The 32-bit code generator for Intel/AMD x86 processors (i386
architecture) supports the
following additional option:
Use the processor instructions to compute
trigonometric and exponential functions, instead of calling the
corresponding library routines. The functions affected are:
atan, atan2, cos, log, log10, sin, sqrt and tan.
The resulting code runs faster, but the range of supported arguments
and the precision of the result can be reduced. In particular,
trigonometric operations cos, sin, tan have their range reduced to
The compiler command line can be modified “from the outside”
with the following mechanisms. These are experimental
and subject to change. They should be used only for experimental and
development work, not in released packages.
A set of arguments that will be inserted before or after the arguments from
the command line. Arguments are specified in a comma-separated list
of name=value pairs. A _ is used to specify the position of
the command line arguments, i.e. a=x,_,b=y means that a=x should be
executed before parsing the arguments, and b=y after. Finally,
an alternative separator can be specified as the
first character of the string, within the set :|; ,.
ocaml_compiler_internal_params(file in the stdlib directory)
A mapping of file names to lists of arguments that
will be added to the command line (and OCAMLPARAM) arguments.
Alternative executable to use on native
Windows for flexlink instead of the
configured value. Primarily used for bootstrapping.
Executables generated by ocamlopt are native, stand-alone executable
files that can be invoked directly. They do
not depend on the ocamlrun bytecode runtime system nor on
dynamically-loaded C/OCaml stub libraries.
During execution of an ocamlopt-generated executable,
the following environment variables are also consulted:
Same usage as in ocamlrun
(see section 15.2), except that option l
is ignored (the operating system’s stack size limit
is used instead).
If OCAMLRUNPARAM is not found in the
environment, then CAMLRUNPARAM will be used instead. If
CAMLRUNPARAM is not found, then the default values will be used.
This section lists the known incompatibilities between the bytecode
compiler and the native-code compiler. Except on those points, the two
compilers should generate code that behave identically.
Signals are detected only when the program performs an
allocation in the heap. That is, if a signal is delivered while in a
piece of code that does not allocate, its handler will not be called
until the next heap allocation.
On ARM and PowerPC processors (32 and 64 bits), fused
multiply-add (FMA) instructions can be generated for a
floating-point multiplication followed by a floating-point addition
or subtraction, as in x *. y +. z. The FMA instruction avoids
rounding the intermediate result x *. y, which is generally
beneficial, but produces floating-point results that differ slightly

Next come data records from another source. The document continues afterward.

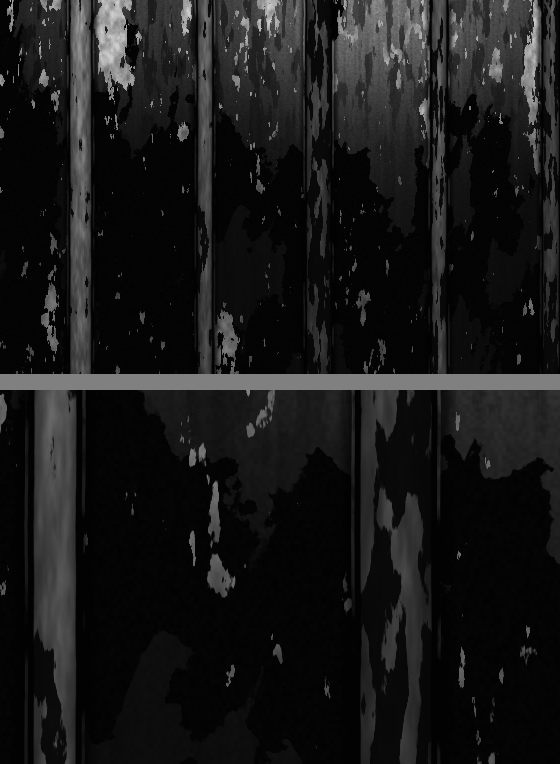
Top: the whole. Bottom: its middle third, enlarged.
A Shadertoy shader for this texture:

```glsl
float hash(vec2 p) {
    vec3 q = fract(vec3(p.xyx) * 0.1031);
    q += dot(q, q.yzx + 33.33);
    return fract((q.x + q.y) * q.z);
}

float noise(vec2 p) {
    vec2 i = floor(p), f = fract(p);
    f = f * f * (3.0 - 2.0 * f);
    return mix(mix(hash(i), hash(i + vec2(1, 0)), f.x),
               mix(hash(i + vec2(0, 1)), hash(i + vec2(1, 1)), f.x), f.y);
}

float fbm(vec2 p) {
    float sum = 0.0, amp = 0.5;
    for (int i = 0; i < 6; i++) {
        sum += amp * noise(p);
        p = mat2(1.9, 0.25, -0.25, 1.9) * p + 17.3;
        amp *= 0.52;
    }
    return sum;
}

// Large chips: centre and radii
const vec4 chips[9] = vec4[9](
    vec4(0.094, 0.09, 0.026, 0.10), vec4(0.405, 0.05, 0.036, 0.09),
    vec4(0.765, 0.53, 0.022, 0.16), vec4(0.200, 0.59, 0.034, 0.15),
    vec4(0.480, 0.65, 0.026, 0.08), vec4(0.958, 0.55, 0.024, 0.17),
    vec4(0.945, 0.11, 0.016, 0.035), vec4(0.335, 0.63, 0.014, 0.08),
    vec4(0.188, 0.05, 0.014, 0.025));

// Battens: centre, half width, tone, wear
const vec4 battens[5] = vec4[5](
    vec4(0.144, 0.0185, 0.43, 0.08), vec4(0.366, 0.0125, 0.34, 0.30),
    vec4(0.569, 0.0210, 0.25, 0.72), vec4(0.784, 0.0130, 0.32, 0.52),
    vec4(0.984, 0.0140, 0.27, 0.58));

float paintedPanel(vec2 p, float light) {
    float streaks = noise(p * vec2(260, 9)) * 0.6 + noise(p * vec2(90, 5)) * 0.4;
    float grain = noise(p * 420.0);
    float grey = light * (0.72 + 0.3 * streaks + 0.22 * grain);

    // Runs and blisters near the top
    float runs = fbm(p * vec2(85, 20) + 5.0);
    grey *= 1.0 - 0.45 * smoothstep(0.54, 0.62, runs) * smoothstep(0.3, 0.6, p.y);

    // Ragged black paint
    float cover = fbm(p * vec2(17, 6.5) + 0.5 * fbm(p * 45.0) + 3.7);
    float limit = mix(0.45, 0.73, smoothstep(0.32, 0.6, p.y));
    limit -= 0.12 * (1.0 - smoothstep(0.05, 0.16, p.x));
    float black = smoothstep(-0.008, 0.012, cover - limit);
    grey = mix(grey, 0.008 + 0.012 * grain, black);

    // Bare flakes: scattered specks and large chips
    float chip = 0.0;
    for (int i = 0; i < 9; i++) {
        float d = length((p - chips[i].xy) / chips[i].zw);
        chip = max(chip, 1.0 - smoothstep(0.2, 1.25, d));
    }
    float flake = fbm(p * vec2(52, 21) + 11.0);
    float fleck = fbm(p * vec2(125, 40) + 31.0);
    float ragged = max(flake, fleck - 0.04) + 0.27 * chip;
    float need = 0.76 - 0.06 * smoothstep(0.35, 0.65, p.y);
    float bare = smoothstep(need, need + 0.02, ragged);
    float bareTone = (0.30 + 0.30 * smoothstep(0.2, 0.65, p.y) + 0.12 * chip)
                   * (0.55 + 0.8 * fbm(p * vec2(110, 70)));
    return mix(grey, bareTone, bare);
}

float battenTone(vec2 p, float d, vec4 b) {
    float mottled = fbm(p * vec2(120, 32) + b.x * 90.0);
    float tone = b.z * (0.6 + 0.75 * mottled) * (1.0 - 0.45 * d * d);
    tone *= 0.85 + 0.3 * noise(p * vec2(350, 60));
    tone *= 0.8 + 0.3 * smoothstep(0.1, 0.65, p.y);

    // Dark stains, denser on the worn battens and along ridges
    float ridge = b.w * 0.12 * cos(d * 9.0 + b.x * 20.0);
    float stain = fbm(p * vec2(95, 24) + b.x * 50.0) + ridge;
    float limit = 0.72 - 0.36 * b.w;
    return mix(tone, 0.02, 0.93 * smoothstep(limit, limit + 0.05, stain));
}

void mainImage(out vec4 fragColor, in vec2 fragCoord) {
    vec2 p = fragCoord / iResolution.x;
    float px = 1.0 / iResolution.x;

    // Light falls from above, strongest right of centre
    float spot = exp(-pow((p.x - 0.68) / 0.2, 2.0));
    float top = smoothstep(0.2, 0.7, p.y);
    float light = 0.042 + top * top * (0.19 + 0.21 * spot) * smoothstep(-0.12, 0.2, p.x)
                + 0.045 * spot * smoothstep(0.0, 0.4, p.y);
    float grey = paintedPanel(p, light);

    // Battens with dark grooves and thin lit edges
    for (int i = 0; i < 5; i++) {
        vec4 b = battens[i];
        float wobble = 0.0016 * (fbm(vec2(p.y * 30.0, b.x * 70.0)) - 0.5);
        float x = p.x - b.x - wobble;
        float edge = abs(x) - b.y;
        grey *= mix(0.35, 1.0, smoothstep(0.004, 0.016, edge));
        grey *= smoothstep(0.003, 0.0065, edge);
        float rim = 1.0 - smoothstep(0.0006, 0.0008 + px, abs(edge - 0.0045));
        grey += rim * (0.05 + 0.8 * light) * smoothstep(0.38, 0.6, fbm(p * vec2(40, 22) + b.x));
        float inside = 1.0 - smoothstep(-px, px, edge);
        grey = mix(grey, battenTone(p, x / b.y, b), inside);
    }
    fragColor = vec4(vec3(clamp(grey, 0.008, 0.8)), 1.0);
}
```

from those produced by the bytecode interpreter.
On Intel/AMD x86 processors in 32-bit mode,
some intermediate results in floating-point computations are
kept in extended precision rather than being rounded to double
precision like the bytecode compiler always does. Floating-point
results can therefore differ slightly between bytecode and native code.
The native-code compiler performs a number of optimizations that
the bytecode compiler does not perform, especially when the Flambda
optimizer is active. In particular, the native-code compiler
identifies and eliminates “dead code”, i.e. computations that do
not contribute to the results of the program. For example,
let _ = ignore M.f
contains a reference to compilation unit M when compiled to
bytecode. This reference forces M to be linked and its
initialization code to be executed. The native-code compiler
eliminates the reference to M, hence the compilation unit M may
not be linked and executed. A workaround is to compile M with the
-linkall flag so that it will always be linked and executed, even if
not referenced. See also the Sys.opaque_identity function from the
Sys standard library module.
Before 4.10, stack overflows, typically caused by excessively
deep recursion, are not always turned into a Stack_overflow
exception like with the bytecode compiler. The runtime system makes
a best effort to trap stack overflows and raise the Stack_overflow
exception, but sometimes it fails and a “segmentation fault” or
another system fault occurs instead.